> [EXERCISE GOAL] Scan the entries for lines with the word "text" and copy those lines.

> [Collected data]

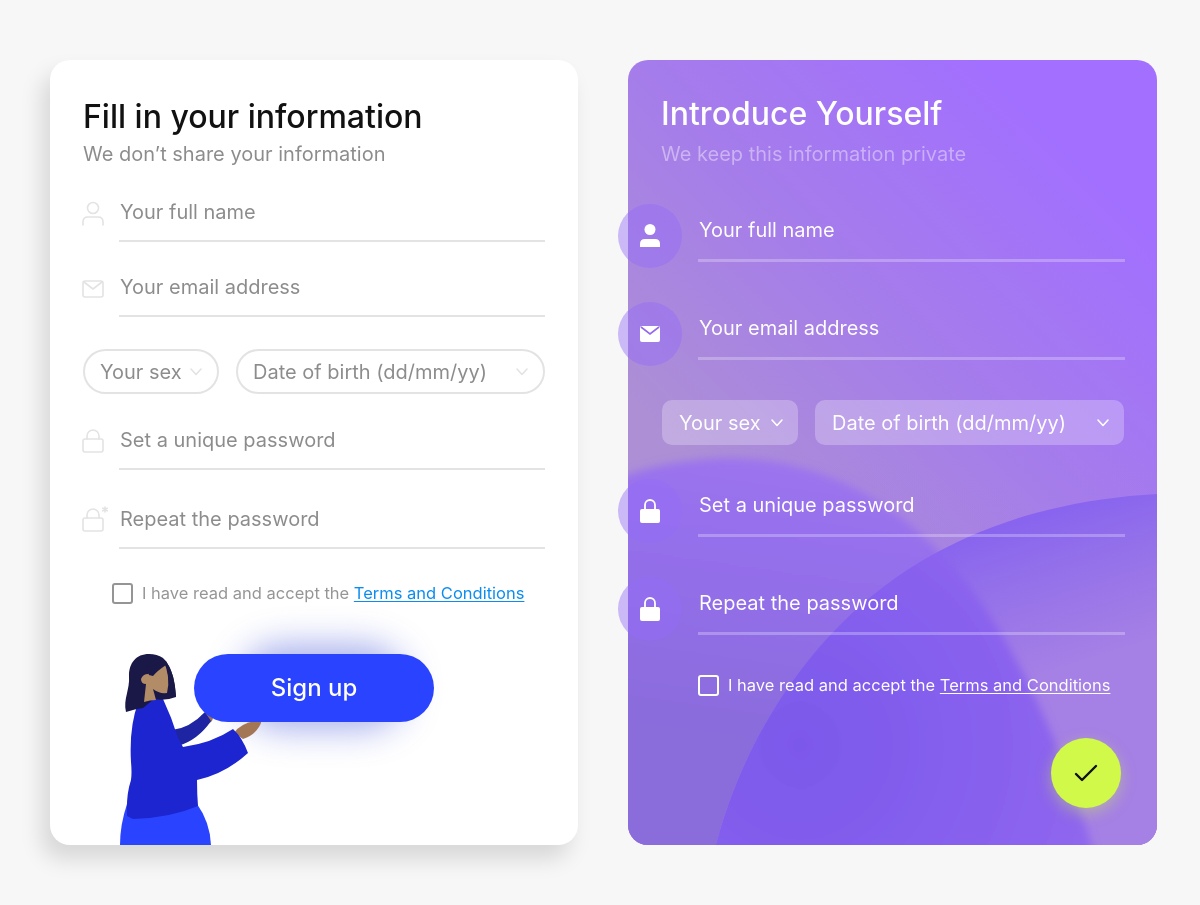
<!DOCTYPE html>
<html lang="en">
<head>
<meta charset="utf-8">
<title>Sign-up forms</title>
<style>
:root {
  --page: #f7f7f7;
  --ink: #111;
  --muted: #8c8c8c;
  --faint: #e3e3e3;
  --link: #0a8cf0;
  --blue: #2a43ff;
  --lime: #d0f94a;
  --veil: rgba(255, 255, 255, .26);
  --badge: rgba(146, 106, 246, .45);
}
* { box-sizing: border-box; margin: 0; padding: 0; }
body {
  width: 1200px; height: 905px; overflow: hidden;
  display: flex; gap: 50px; padding: 60px 43px 60px 50px;
  background: var(--page);
  font: 400 20px/24px Inter, sans-serif;
  white-space: nowrap;
}
svg { display: block; }
.card {
  position: relative; flex: none; width: 528px; height: 785px;
  display: flex; flex-direction: column; border-radius: 20px;
}
h2 { font-size: 32px; font-weight: 500; line-height: 40px; }
.field { display: flex; flex: none; }
.label { flex: 1; line-height: 38px; padding-left: 1px; }
.selects { display: flex; flex: none; gap: 17px; height: 45px; }
.select { display: flex; align-items: center; justify-content: space-between; }
.sex { width: 136px; }
.birth { flex: 1; }
.consent { display: flex; align-items: center; gap: 9px; height: 22px; font-size: 16.5px; }
.box { width: 21px; height: 21px; border: 2px solid; border-radius: 3px; }
.consent a { text-underline-offset: 2px; }
.line-icon { fill: none; stroke: currentColor; stroke-width: 1.6; stroke-linecap: round; stroke-linejoin: round; }

.light { background: #fff; color: var(--muted); padding: 37px 33px 0; box-shadow: -8px 14px 22px rgba(0, 0, 0, .13); }
.light h2 { color: var(--ink); }
.light .subtitle { margin-top: 5px; }
.light .field { width: 463px; height: 49px; margin-left: -1px; gap: 15px; }
.light .field svg { width: 22px; margin-top: 8px; color: var(--faint); overflow: visible; }
.light .label { border-bottom: 2px solid var(--faint); }
.light .name { margin-top: 27px; }
.light .email { margin-top: 26px; }
.light .selects { margin: 32px 0 27px; }
.light .select { border: 2px solid var(--faint); border-radius: 23px; padding: 0 14px 0 15px; }
.light .select svg { color: var(--faint); }
.light .repeat { margin-top: 30px; }
.light .consent { margin: 33px 0 0 29px; color: #959595; }
.light .consent a { color: var(--link); }
.sign-up {
  position: relative; z-index: 2; width: 240px; height: 68px; margin: 50px 0 0 111px;
  border-radius: 34px; background: var(--blue); color: #fff;
  font-size: 24px; font-weight: 500; line-height: 67px; text-align: center; text-decoration: none;
}
.button-glow {
  position: absolute; left: 190px; top: 586px; width: 165px; height: 82px;
  border-radius: 40px; background: #4457d8; opacity: .5; filter: blur(18px);
}
.helper { position: absolute; left: 60px; top: 580px; z-index: 1; }

.violet { width: 529px; color: #fff; padding: 34px 33px 0; }
.backdrop { position: absolute; left: 0; top: 0; border-radius: 20px; }
.violet > :not(.backdrop) { position: relative; }
.violet .subtitle { margin-top: 8px; color: rgba(255, 255, 255, .42); }
.violet .field { width: 507px; height: 51px; margin-left: -43px; gap: 16px; }
.badge {
  width: 64px; height: 64px; margin-top: -7px; border-radius: 50%; background: var(--badge);
  display: flex; align-items: center; justify-content: center;
}
.violet .label { border-bottom: 3px solid var(--veil); }
.violet .name { margin-top: 45px; }
.violet .email { margin-top: 47px; }
.violet .selects { width: 462px; margin: 40px 0 41px 1px; }
.violet .select { border-radius: 10px; background: rgba(255, 255, 255, .25); padding: 0 14px 0 17px; }
.violet .repeat { margin-top: 47px; }
.violet .consent { margin: 39px 0 0 37px; }
.violet .consent a { color: #fff; }
.violet .confirm {
  position: absolute; left: 423px; top: 678px; width: 70px; height: 70px; border-radius: 50%;
  background: var(--lime); box-shadow: 0 5px 15px rgba(208, 249, 74, .38);
  display: flex; align-items: center; justify-content: center; color: #111;
}
</style>
</head>
<body>
<svg width="0" height="0" style="position:absolute" aria-hidden="true">
  <defs>
    <symbol id="chevron" viewBox="0 0 14 10"><path d="M2 2 7 7.5 12 2" class="line-icon"/></symbol>
    <symbol id="lock-line" viewBox="0 0 22 24">
      <g class="line-icon"><rect x="1" y="10" width="20" height="13" rx="2"/><path d="M5 10V7a6 6 0 0 1 12 0v3"/></g>
    </symbol>
    <symbol id="lock-solid" viewBox="0 0 22 26">
      <rect x="1" y="11" width="20" height="14" rx="2" fill="#fff"/>
      <path d="M6 12V7a5 5 0 0 1 10 0v5" fill="none" stroke="#fff" stroke-width="1.8"/>
    </symbol>
  </defs>
</svg>

<section class="card light">
  <h2>Fill in your information</h2>
  <p class="subtitle">We don’t share your information</p>
  <div class="field name">
    <svg width="22" height="24" viewBox="0 0 22 24"><g class="line-icon"><circle cx="11" cy="7" r="5.5"/><path d="M1 24v-3q0-5 5-5h10q5 0 5 5v3"/></g></svg>
    <span class="label">Your full name</span>
  </div>
  <div class="field email">
    <svg width="22" height="24" viewBox="0 0 22 24"><g class="line-icon"><rect x="1" y="5" width="20" height="16" rx="2"/><path d="M2 6 11 13 20 6"/></g></svg>
    <span class="label">Your email address</span>
  </div>
  <div class="selects">
    <div class="select sex">Your sex <svg width="14" height="10"><use href="#chevron"/></svg></div>
    <div class="select birth">Date of birth (dd/mm/yy) <svg width="14" height="10"><use href="#chevron"/></svg></div>
  </div>
  <div class="field password">
    <svg width="22" height="24"><use href="#lock-line"/></svg>
    <span class="label">Set a unique password</span>
  </div>
  <div class="field repeat">
    <svg width="22" height="24"><use href="#lock-line"/><path d="M23 -1v5M20.8 0.2l4.4 2.6M25.2 0.2l-4.4 2.6" class="line-icon"/></svg>
    <span class="label">Repeat the password</span>
  </div>
  <div class="consent"><span class="box"></span><span>I have read and accept the <a href="#">Terms and Conditions</a></span></div>
  <span class="button-glow"></span>
  <a class="sign-up" href="#">Sign up</a>

  <svg class="helper" width="160" height="205" viewBox="110 640 160 205" role="img" aria-label="Woman in a blue sweater holding up the button">
    <path fill="#9a7258" d="M201 716 208 711 215 712 212 721 206 726Z"/>
    <path fill="#1f25a2" d="M172 730Q190 728 205 712L211 721Q198 740 178 746Z"/>
    <path fill="#a37756" d="M234 733Q241 722 262 720Q258 734 243 739Z"/>
    <path fill="#2a43ff" d="M127 804Q120 825 120 845H211Q210 822 197 804Z"/>
    <path fill="#1c25d0" d="M138 703Q150 698 163 699Q172 718 178 738L183 747Q212 743 233 729Q242 737 248 753Q225 774 197 780Q197 794 198 806Q170 818 133 819L127 816Q126 795 131 780Q132 773 131 762Q129 727 138 703Z"/>
    <path fill="#191847" d="M149 654C136 654 129 663 129 676C130 690 123 699 126 712Q135 709 143 708L154 699Q166 701 176 697C175 683 173 668 163 658Q157 654 149 654Z"/>
    <path fill="#b28b67" d="M163 660Q157 670 148 674Q143 674 141 679Q141 684 146 684L144 702Q150 700 156 700L153 689Q159 694 167 693Q171 676 163 660Z"/>
    <path fill="#191847" d="M146 667Q155 667 164 659L166 665Q157 671 153 676L149 675Z"/>
    <path fill="#191847" d="M164 660Q172 680 168 697L176 697Q175 674 166 661Z"/>
  </svg>
</section>

<section class="card violet">
  <svg class="backdrop" width="529" height="785" viewBox="628 60 529 785" aria-hidden="true">
    <defs>
      <linearGradient id="sky" gradientUnits="userSpaceOnUse" x1="1040" y1="110" x2="690" y2="460">
        <stop offset="0" stop-color="#a26fff"/><stop offset=".5" stop-color="#a57ceb"/><stop offset="1" stop-color="#ac8fd5"/>
      </linearGradient>
      <linearGradient id="floor" x1="0" y1="0" x2="0" y2="1">
        <stop offset=".5" stop-color="#a57ee4" stop-opacity="0"/><stop offset="1" stop-color="#a57ee4"/>
      </linearGradient>
      <linearGradient id="soft-hill" gradientUnits="userSpaceOnUse" x1="760" y1="460" x2="720" y2="740">
        <stop offset="0" stop-color="#9c74ee"/><stop offset=".3" stop-color="#956fec"/><stop offset="1" stop-color="#8a6cdb"/>
      </linearGradient>
      <linearGradient id="disc" gradientUnits="userSpaceOnUse" x1="1040" y1="500" x2="1090" y2="660">
        <stop offset="0" stop-color="#8661f0"/><stop offset=".4" stop-color="#9370ea"/><stop offset="1" stop-color="#a580e5"/>
      </linearGradient>
      <radialGradient id="overlap" gradientUnits="userSpaceOnUse" cx="800" cy="745" r="310">
        <stop offset="0" stop-color="#7c59ea"/><stop offset=".6" stop-color="#8760ee"/><stop offset="1" stop-color="#9067ee"/>
      </radialGradient>
      <filter id="haze" x="-10%" y="-10%" width="120%" height="120%"><feGaussianBlur stdDeviation="4"/></filter>
      <path id="hill-shape" d="M600 486Q660 458 735 458C840 460 920 520 975 594C1030 670 1070 770 1096 860L1100 900H600Z"/>
      <path id="disc-shape" d="M1180 493C1090 495 1000 514 920 562C820 622 745 728 714 852V880H1180Z"/>
      <clipPath id="disc-clip"><use href="#disc-shape"/></clipPath>
    </defs>
    <rect x="628" y="60" width="529" height="785" fill="url(#sky)"/>
    <rect x="628" y="60" width="529" height="785" fill="url(#floor)"/>
    <use href="#hill-shape" fill="url(#soft-hill)" filter="url(#haze)"/>
    <use href="#disc-shape" fill="url(#disc)"/>
    <g clip-path="url(#disc-clip)"><use href="#hill-shape" fill="url(#overlap)" filter="url(#haze)"/></g>
  </svg>
  <h2>Introduce Yourself</h2>
  <p class="subtitle">We keep this information private</p>
  <div class="field name">
    <span class="badge"><svg width="22" height="24" viewBox="0 0 22 24" fill="#fff"><circle cx="11" cy="5.5" r="5.5"/><path d="M1 23v-3q0-5 5-5h10q5 0 5 5v3Z"/></svg></span>
    <span class="label">Your full name</span>
  </div>
  <div class="field email">
    <span class="badge"><svg width="22" height="18" viewBox="0 0 22 18"><rect x="1" y="1" width="20" height="16" rx="2" fill="#fff"/><path d="M2 2 11 9 20 2" fill="none" stroke="#9468ec" stroke-width="1.6"/></svg></span>
    <span class="label">Your email address</span>
  </div>
  <div class="selects">
    <div class="select sex">Your sex <svg width="14" height="10"><use href="#chevron"/></svg></div>
    <div class="select birth">Date of birth (dd/mm/yy) <svg width="14" height="10"><use href="#chevron"/></svg></div>
  </div>
  <div class="field password">
    <span class="badge"><svg width="22" height="26"><use href="#lock-solid"/></svg></span>
    <span class="label">Set a unique password</span>
  </div>
  <div class="field repeat">
    <span class="badge"><svg width="22" height="26"><use href="#lock-solid"/></svg></span>
    <span class="label">Repeat the password</span>
  </div>
  <div class="consent"><span class="box"></span><span>I have read and accept the <a href="#">Terms and Conditions</a></span></div>
  <a class="confirm" href="#" aria-label="Confirm"><svg width="24" height="18" viewBox="0 0 24 18"><path d="M2 10 8 16 22 2" fill="none" stroke="currentColor" stroke-width="2.4" stroke-linecap="round" stroke-linejoin="round"/></svg></a>
</section>
</body>
</html>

> [EXERCISE ANSWER]
.consent a { text-underline-offset: 2px; }
  font-size: 24px; font-weight: 500; line-height: 67px; text-align: center; text-decoration: none;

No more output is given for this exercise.